Last night on his Showtime series, "Inside Comedy," David Steinberg interviewed Eric Idle and Bob Einstein. The latter told some hilarious anecdotes about working with Redd Foxx, as well as the origin stories of his Officer Judy and Super Dave characters. But I was struck by something Eric Idle said when Steinberg asked who inspired the style of Monty Python. While the usual answer has been Spike Milligan, Peter Sellers, and the rest of the creators of the BBC's "Goon Show," Idle mentioned how much he'd admired Peter Cook and Dudley Moore.
Cook and Moore were pushing the comedy envelope for several years before Python formed, mostly with their series "Beyond The Fringe." I didn't become aware of them until 1973, when my parents took me to see "Good Evening," their Broadway sketch revue.
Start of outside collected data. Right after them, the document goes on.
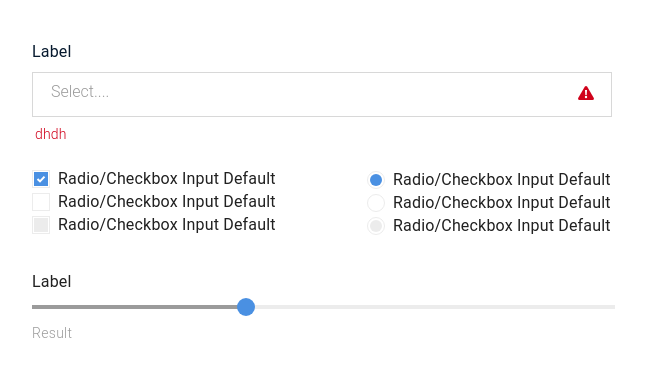
<!DOCTYPE html>
<html lang="en">
<head>
<meta charset="utf-8">
<title>Form controls</title>
<style>
:root {
  --blue: #4a90e2;
  --ink: #212121;
  --navy: #071a2e;
  --muted: #9b9b9b;
  --border: #d8d8d8;
  --soft: #ececec;
  --error: #d0021b;
}
* { box-sizing: border-box; }
html, body { margin: 0; }
body {
  width: 653px;
  height: 379px;
  overflow: hidden;
  padding: 40px 38px 0 32px;
  background: #fff;
  color: var(--ink);
  font: 400 16px/24px Roboto, sans-serif;
  letter-spacing: 0.18px;
}
.label { height: 24px; }
.select-group { width: 580px; }
.select-group .label { color: var(--navy); }
.select {
  display: flex;
  align-items: center;
  justify-content: space-between;
  height: 45px;
  margin-top: 8px;
  padding: 0 17px 0 18px;
  border: 1px solid var(--border);
}
.placeholder {
  padding-bottom: 5px;
  color: var(--muted);
  font-weight: 300;
  letter-spacing: 0;
}
.warning { display: block; margin-top: -4px; }
.error-text {
  margin-top: 7px;
  padding-left: 3px;
  color: var(--error);
  font-size: 14px;
  line-height: 20px;
  font-weight: 300;
}
.options {
  display: grid;
  grid-template-columns: 335px auto;
  margin-top: 23px;
}
.option-list { margin: 0; padding: 0; list-style: none; }
.option-list.radios { padding-top: 1px; }
.option {
  display: flex;
  align-items: center;
  gap: 8px;
  height: 23px;
  white-space: nowrap;
}
.control {
  flex: none;
  width: 18px;
  height: 18px;
  padding: 1px;
  border: 1px solid var(--soft);
}
.control::before {
  content: "";
  display: block;
  height: 100%;
}
.radios .control, .radios .control::before { border-radius: 50%; }
.radios .control { padding: 2px; }
.checked { position: relative; }
.checked::before { background: var(--blue); }
.disabled::before { background: var(--soft); }
.check { position: absolute; left: 3px; top: 3px; }
.range-group { margin-top: 33px; width: 583px; }
.slider {
  position: relative;
  height: 4px;
  margin-top: 11px;
  background: var(--soft);
}
.slider-fill { width: 214px; height: 4px; background: var(--muted); }
.slider-thumb {
  position: absolute;
  left: 205px;
  top: -7px;
  width: 18px;
  height: 18px;
  border-radius: 50%;
  background: var(--blue);
}
.result {
  margin-top: 14px;
  color: var(--muted);
  font-size: 14px;
  line-height: 20px;
  font-weight: 300;
  letter-spacing: 0.3px;
}
</style>
</head>
<body>
  <section class="select-group">
    <div class="label">Label</div>
    <div class="select">
      <span class="placeholder">Select....</span>
      <svg class="warning" width="16" height="14" viewBox="0 0 16 14" role="img" aria-label="Error">
        <path d="M6.9 0.6Q8 -0.6 9.1 0.6L15.8 12Q16.2 13.8 14.6 14H1.4Q-0.2 13.8 0.2 12Z" fill="#d0021b"/>
        <path d="M7 4H9L8.7 9H7.3Z" fill="#fff"/>
        <circle cx="8" cy="11" r="1.2" fill="#fff"/>
      </svg>
    </div>
    <div class="error-text">dhdh</div>
  </section>

  <section class="options">
    <ul class="option-list checkboxes">
      <li class="option">
        <span class="control checked">
          <svg class="check" width="10" height="10" viewBox="0 0 10 10" aria-hidden="true">
            <path d="M1.5 5L4 7.4L8.5 2.6" fill="none" stroke="#fff" stroke-width="2"/>
          </svg>
        </span>
        <span>Radio/Checkbox Input Default</span>
      </li>
      <li class="option"><span class="control"></span><span>Radio/Checkbox Input Default</span></li>
      <li class="option"><span class="control disabled"></span><span>Radio/Checkbox Input Default</span></li>
    </ul>
    <ul class="option-list radios">
      <li class="option"><span class="control checked"></span><span>Radio/Checkbox Input Default</span></li>
      <li class="option"><span class="control"></span><span>Radio/Checkbox Input Default</span></li>
      <li class="option"><span class="control disabled"></span><span>Radio/Checkbox Input Default</span></li>
    </ul>
  </section>

  <section class="range-group">
    <div class="label">Label</div>
    <div class="slider">
      <div class="slider-fill"></div>
      <div class="slider-thumb"></div>
    </div>
    <div class="result">Result</div>
  </section>
</body>
</html>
One of the sketches that stayed with me from that show was One Leg Too Few, in which a one-legged man interviews for the role of Tarzan. I always thought they had written it specifically for the Broadway run, but I was wrong.
They were doing One Leg Too Few as early as the 1961 version of "Beyond The Fringe," and continued to do it for nearly three decades, including a 1976 appearance on "Saturday Night Live" and at the 1989 Secret Policeman's Ball. Cook, who wrote it in 1960, called it one of the most perfect sketches he performed in. Through all those years, though, they never changed a word -- because they didn't have to. Although the sketch starts out as if it's going to be a physical piece, with Moore hopping around the stage on one leg, it is the precision of Cook's lines (and his dry delivery) that make One Leg Too Few a comedic masterpiece.
Labels: picture of the day, theater